* _Information shown_:
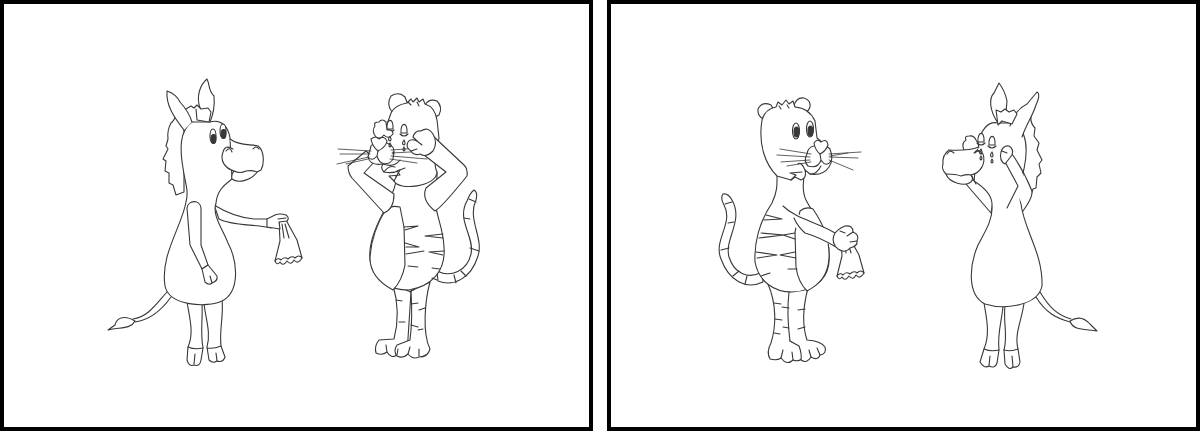
<!DOCTYPE html>
<html lang="en">
<head>
<meta charset="utf-8">
<title>Two-panel comic: the handkerchief</title>
<style>
:root { --paper: #fff; --ink: #383838; --frame: #000; }
html, body { margin: 0; background: var(--paper); overflow: hidden; }
.strip { display: block; width: 1200px; height: 431px; }
.frame { fill: var(--paper); stroke: var(--frame); stroke-width: 4; }
.figure { fill: var(--paper); stroke: var(--ink); stroke-width: 1.1; stroke-linejoin: round; stroke-linecap: round; }
.line { fill: none; }
.pupil { fill: var(--ink); }
.whiskers { fill: none; stroke-width: .8; }
</style>
</head>
<body>
<svg class="strip" viewBox="0 0 1200 431" role="img" aria-label="Two panels: a donkey offers a handkerchief to a crying tiger, then the tiger offers one to the crying donkey">
<defs>
  <g id="handkerchief">
    <path d="M279 221L280 241L275 261Q277 266 280 262Q283 267 287 261Q291 266 294 260Q298 265 302 258L297 240L286 220Z"/>
    <path class="line" d="M275 261Q278 257 281 260Q284 256 288 259Q292 255 295 258Q299 254 302 258M282 224L284 238M285 224L289 238"/>
  </g>
  <g id="tear-eye">
    <path d="M-3 4C-4 -7 4 -8 3 4Z"/>
    <path class="line" d="M-4 5Q0 9 4 5M0 11Q-3 15 0 16Q2 15 0 11M0 18Q-2 21 0 22Q2 21 0 18"/>
  </g>
</defs>

<g id="panel-one">
  <rect class="frame" x="2" y="2" width="589" height="427"/>

  <g id="donkey-offering" class="figure">
    <g class="tail">
      <path class="line" d="M167 292C156 304 148 317 133 319M171 297C161 311 149 320 135 322"/>
      <path d="M135 321C125 315 117 317 115 325L108 330C121 327 131 329 135 321Z"/>
    </g>
    <g class="legs">
      <path d="M187 302C190 320 194 333 188 347L187 360Q189 367 194 365Q200 367 201 360L203 348C200 332 203 318 202 304Z"/>
      <path d="M204 304C206 320 211 333 207 347L209 360Q213 364 217 361Q223 363 225 357L221 346C219 330 224 315 222 300Z"/>
      <path class="line" d="M188 347Q195 350 203 348M207 348Q214 349 221 346M195 354L194 364M216 353L217 361"/>
    </g>
    <g class="far-arm">
      <path d="M214 205C227 213 242 218 254 219L273 219L271 228C255 224 232 226 219 219Z"/>
      <use href="#handkerchief"/>
      <path d="M267 219L275 215Q280 213 286 215Q290 218 287 221L279 222L280 229L267 227Z"/>
      <path class="line" d="M278 219L286 218"/>
    </g>
    <path class="mane" d="M184 120L176 115Q174 121 171 123Q167 130 168 139L166 146L168 149L163 159L166 161L165 171L169 173L169 183L173 185L176 195L184 192Z"/>
    <path class="body" d="M192 122C179 131 180 150 183 168C185 183 189 190 186 202C182 226 160 255 165 286C169 306 207 308 222 301C240 292 238 262 228 243C222 228 212 215 216 203C217 191 224 185 232 179L230 138C228 126 221 119 210 122Z"/>
    <path class="muzzle" d="M230 139C239 146 250 144 258 146C265 151 264 165 261 170L257 172C252 180 238 184 232 179Q231 174 234 171C224 168 220 160 223 152Q225 144 233 149"/>
    <path class="line" d="M234 171Q240 174 246 171Q253 170 257 172M226 151Q230 146 232 152M253 149Q256 145 259 149"/>
    <path class="ear" d="M184 130C173 116 166 105 167 91Q176 94 180 102Q189 112 192 122"/>
    <path class="ear" d="M200 108C196 96 200 85 207 79C210 85 208 90 214 96C215 107 213 115 210 122"/>
    <path class="forelock" d="M186 109L191 106L194 108L197 105L201 109L208 108L211 112L209 122L197 120L196 109"/>
    <g class="eyes">
      <ellipse cx="213" cy="136" rx="3" ry="7"/><ellipse class="pupil" cx="213.5" cy="139" rx="2.5" ry="4.5"/>
      <ellipse cx="223" cy="131" rx="3" ry="7"/><ellipse class="pupil" cx="223.5" cy="134" rx="2.5" ry="4.5"/>
    </g>
    <g class="near-arm">
      <path d="M187 208C188 200 200 199 201 208L201 245L208 265L202 269L190 245Z"/>
      <path d="M202 269L205 282Q209 286 212 283Q218 281 217 276L208 265Z"/>
      <path class="line" d="M210 276L212 283"/>
    </g>
  </g>

  <g id="tiger-crying" class="figure">
    <g class="tail">
      <path d="M437 271C451 278 467 271 471 254C475 237 456 220 467 201Q470 193 474 190Q478 192 476 200C467 219 484 238 478 256C471 279 453 287 438 281Z"/>
      <path class="line" d="M464 218L470 219M470 248L479 251M461 271L466 276M469 199L476 202M454 275L456 283"/>
    </g>
    <g class="legs">
      <path d="M393 285C398 302 399 320 394 339L379 340Q374 346 376 353Q382 356 387 352Q391 359 397 355L407 354L411 292Z"/>
      <path d="M411 291C412 307 412 325 410 340L397 345Q393 351 397 356Q403 359 408 354Q413 360 419 357Q428 357 430 349C422 333 425 300 430 282Z"/>
      <path class="line" d="M387 352L386 345M397 355L398 349M408 354L410 347M419 356L419 349M396 300L402 301M399 322L405 322M411 304L418 303M411 325L418 327M425 308L419 310M423 329L418 330M410 292L414 289"/>
    </g>
    <path class="body" d="M396 176C397 190 387 200 383 213C374 230 367 250 371 264C376 281 389 290 409 290C431 286 446 272 444 247C443 222 431 209 437 188L437 172Z"/>
    <path class="belly" d="M386 209Q391 205 400 207L404 227L405 265Q402 281 393 290C376 281 370 270 370 258C371 237 378 222 386 209Z"/>
    <path class="line stripes" d="M404 227L418 226L405 230M405 243L419 247L406 247M406 254L424 251M408 266L418 267M443 234L425 236L443 238M444 251L429 252L443 255M440 269L432 268M437 280L432 278"/>
    <path class="far-arm" d="M366 151L348 166Q348 173 352 178L384 213Q394 209 394 194L364 173L376 160Z"/>
    <g class="head">
      <path d="M392 112Q386 104 391 96Q399 91 405 97L408 105Z"/>
      <path d="M425 105Q429 98 437 101Q443 107 439 115Q434 119 429 116Z"/>
      <path d="M391 113Q395 105 407 103L411 99L413 102L417 98L419 102L423 99L425 104Q435 107 437 120L439 138C436 154 433 164 437 172C437 187 398 191 394 181L400 170Q393 174 384 172Q380 168 383 164Q370 166 368 157L371 146L385 130Z"/>
      <path class="line" d="M394 181L389 176L400 175L397 171L405 168M383 164Q394 168 400 160M408 102L411 105M417 102L419 106"/>
      <path class="nose" d="M371 139Q376 135 379 139Q384 135 387 141Q386 147 378 151Q372 146 371 139Z"/>
      <path class="line" d="M378 151L377 156Q372 162 368 157M377 156Q380 166 389 163Q395 160 393 152M387 143Q395 146 394 154M384 172Q389 165 395 167"/>
      <use href="#tear-eye" x="390" y="125"/><use href="#tear-eye" x="404" y="129"/>
      <path class="far-paw" d="M376 137Q371 131 375 126Q373 122 379 122Q382 118 386 122L387 130Q393 129 393 134Q388 140 384 135Q380 140 376 137Z"/>
    </g>
    <path class="whiskers" d="M371 151L338 149M370 154L340 154M369 157L337 164M368 159L346 164M391 150L420 148M392 153L428 151M391 156L427 159M390 159L417 163"/>
    <g class="near-arm">
      <path d="M424 155L446 172L426 188Q421 200 435 211Q442 207 467 176Q468 169 464 165L433 136Z"/>
      <path d="M413 137Q415 130 421 131Q428 126 433 134Q438 143 433 151Q426 158 420 154Q414 156 411 151Q405 147 408 142Q410 138 417 141Z"/>
      <path class="line" d="M417 141L422 145M411 151L417 149"/>
    </g>
  </g>
</g>

<g id="panel-two">
  <rect class="frame" x="609" y="2" width="589" height="427"/>

  <g id="tiger-offering" class="figure">
    <g class="tail">
      <path d="M762 272C748 280 734 273 729 257C724 239 744 221 732 200Q728 193 723 194Q720 198 724 205C734 223 713 240 721 259C729 281 746 290 763 282Z"/>
      <path class="line" d="M734 222L728 223M721 250L729 248M733 276L739 271M725 204L732 202M745 284L747 276"/>
    </g>
    <g class="legs">
      <path d="M768 284C777 305 776 327 771 343Q766 352 770 359Q777 361 781 358Q787 366 793 360Q801 363 804 355L800 346L790 341L791 292Z"/>
      <path d="M789 292C787 309 788 326 790 341L799 346Q802 354 801 360Q807 364 811 357Q818 361 820 355Q827 354 825 347Q821 341 807 340C801 322 804 303 808 288Z"/>
      <path class="line" d="M781 358L783 350M793 360L792 352M811 357L809 350M820 355L817 348M774 303L781 304M775 319L782 320M774 333L780 334M789 308L782 307M789 328L783 327M805 309L798 310M805 327L798 329"/>
    </g>
    <path class="body" d="M777 170C777 184 778 190 772 203C759 222 754 244 755 262C759 282 774 292 792 292C818 291 831 276 829 253C829 231 814 216 806 200Q801 190 805 170Z"/>
    <path class="belly" d="M800 211Q806 206 813 209C823 224 830 239 829 258C828 275 820 284 807 291Q798 282 796 267L795 232Z"/>
    <path class="line stripes" d="M766 215L782 219L764 220M761 233L784 235L759 238M756 252L777 255L757 258M761 276L770 273M795 233L783 235L795 239M795 252L780 255L796 258M797 269L788 269"/>
    <g class="head">
      <path d="M768 121Q757 118 758 109Q762 101 771 105L775 112Z"/>
      <path d="M794 106Q796 97 804 98Q811 100 810 107Q808 113 802 113Z"/>
      <path d="M762 120Q765 109 776 107L778 102L782 105L786 100L789 104L793 101L795 107Q809 108 815 121L817 138L830 149Q834 160 829 167Q823 176 810 174L805 170Q807 178 801 180L795 177L791 180L777 176C765 164 758 144 762 120Z"/>
      <path class="line" d="M791 180L796 175L790 173L802 172M779 106L781 109M787 105L789 108"/>
      <path class="nose" d="M814 143Q817 138 821 142Q827 138 828 145Q826 151 820 154Q815 150 814 143Z"/>
      <path class="line" d="M820 154L821 160Q826 168 831 161M821 160Q818 169 808 166Q803 161 807 154Q808 147 814 146M805 170Q801 161 798 164M810 174Q816 175 821 166"/>
      <g class="eyes">
        <ellipse cx="796" cy="131" rx="3.5" ry="8"/><ellipse class="pupil" cx="796.5" cy="132" rx="2.5" ry="5"/>
        <ellipse cx="810" cy="129" rx="3.5" ry="8"/><ellipse class="pupil" cx="810.5" cy="131" rx="2.5" ry="5"/>
      </g>
      <path class="whiskers" d="M811 154L780 149M810 157L777 155M810 160L781 162M811 162L787 166M829 154L861 152M829 157L858 158M829 160L853 170M830 156L848 153"/>
    </g>
    <use href="#handkerchief" transform="translate(562 15)"/>
    <g class="near-arm">
      <path stroke="none" d="M784 207L835 233L836 247Q817 239 805 233Q790 228 784 207Z"/>
      <path class="line" d="M783 206C796 219 817 222 835 233M836 247Q819 237 805 233Q798 227 794 218"/>
      <path d="M834 235Q837 229 845 226Q853 225 853 232Q860 235 857 241Q858 246 850 248Q845 254 838 249Q831 243 834 235Z"/>
      <path class="line" d="M853 232L847 236M857 241L850 242M840 231L845 233"/>
    </g>
  </g>

  <g id="donkey-crying" class="figure">
    <g class="tail">
      <path class="line" d="M1040 292C1049 307 1057 315 1071 319M1036 297C1046 313 1056 318 1070 322"/>
      <path d="M1070 321Q1081 314 1090 324L1097 331C1085 329 1073 331 1070 321Z"/>
    </g>
    <g class="legs">
      <path d="M984 303C987 320 990 335 984 349L980 362Q984 369 989 366Q995 369 997 363L999 350C997 334 1002 320 1003 306Z"/>
      <path d="M1005 306C1003 322 1008 335 1004 350L1005 364Q1009 371 1013 367Q1019 368 1020 362L1018 349C1014 334 1022 320 1024 303Z"/>
      <path class="line" d="M984 349Q991 352 999 350M1004 350Q1011 352 1018 349M990 356L989 366M1012 356L1013 367"/>
    </g>
    <path class="mane" d="M1023 120L1031 116Q1030 123 1035 128L1034 136L1039 143L1037 150L1042 160L1039 164L1041 173L1037 177L1036 188L1033 189L1030 197L1023 192Z"/>
    <path class="far-arm" d="M966 184L991 213L995 191L978 177Z"/>
    <path class="body" d="M1014 123C1028 132 1028 150 1024 169C1018 184 1018 193 1021 204C1024 230 1043 253 1042 286C1038 306 1004 310 985 304C967 295 969 266 978 245C986 230 993 219 992 206C993 194 982 186 974 181L978 142C983 126 990 121 998 123Z"/>
    <path class="far-paw" d="M964 150Q961 143 966 140Q964 136 969 136Q974 135 976 140L978 143Q980 149 974 152Z"/>
    <path class="muzzle" d="M979 147Q968 151 949 150Q942 155 943 164Q941 169 946 174C949 183 965 187 971 182Q974 178 971 175C981 173 986 163 983 154Q978 147 974 153"/>
    <path class="line" d="M946 174Q956 174 961 176Q967 174 971 175M947 154Q950 149 954 153M975 153Q978 149 981 154M971 175L976 184"/>
    <path class="ear" d="M998 123C989 110 989 98 994 93L999 83Q1005 91 1007 101L1006 112"/>
    <path class="ear" d="M1010 126C1013 115 1019 108 1027 104L1037 92Q1041 94 1036 105C1033 115 1026 125 1022 137"/>
    <path class="forelock" d="M996 110L1001 112L1005 109L1009 112L1014 110L1017 114L1012 124L1002 121L998 125Z"/>
    <use href="#tear-eye" x="981" y="138"/><use href="#tear-eye" x="992" y="141"/>
    <g class="near-arm">
      <path stroke="none" d="M1002 160L1014 188L1024 208L1033 195L1012 152Z"/>
      <path class="line" d="M1004 160L1018 186L1007 208M1012 154Q1024 171 1032 191Q1033 197 1023 211"/>
      <path d="M1001 152Q1003 145 1009 146Q1014 149 1012 155L1005 164Q999 161 1001 152Z"/>
      <path class="line" d="M1002 151L1007 153"/>
    </g>
  </g>
</g>
</svg>
</body>
</html>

* _What to do_: How many lines in the material contain the string "none"? Reply with the number and nothing else.

* _Exercise solution_: 4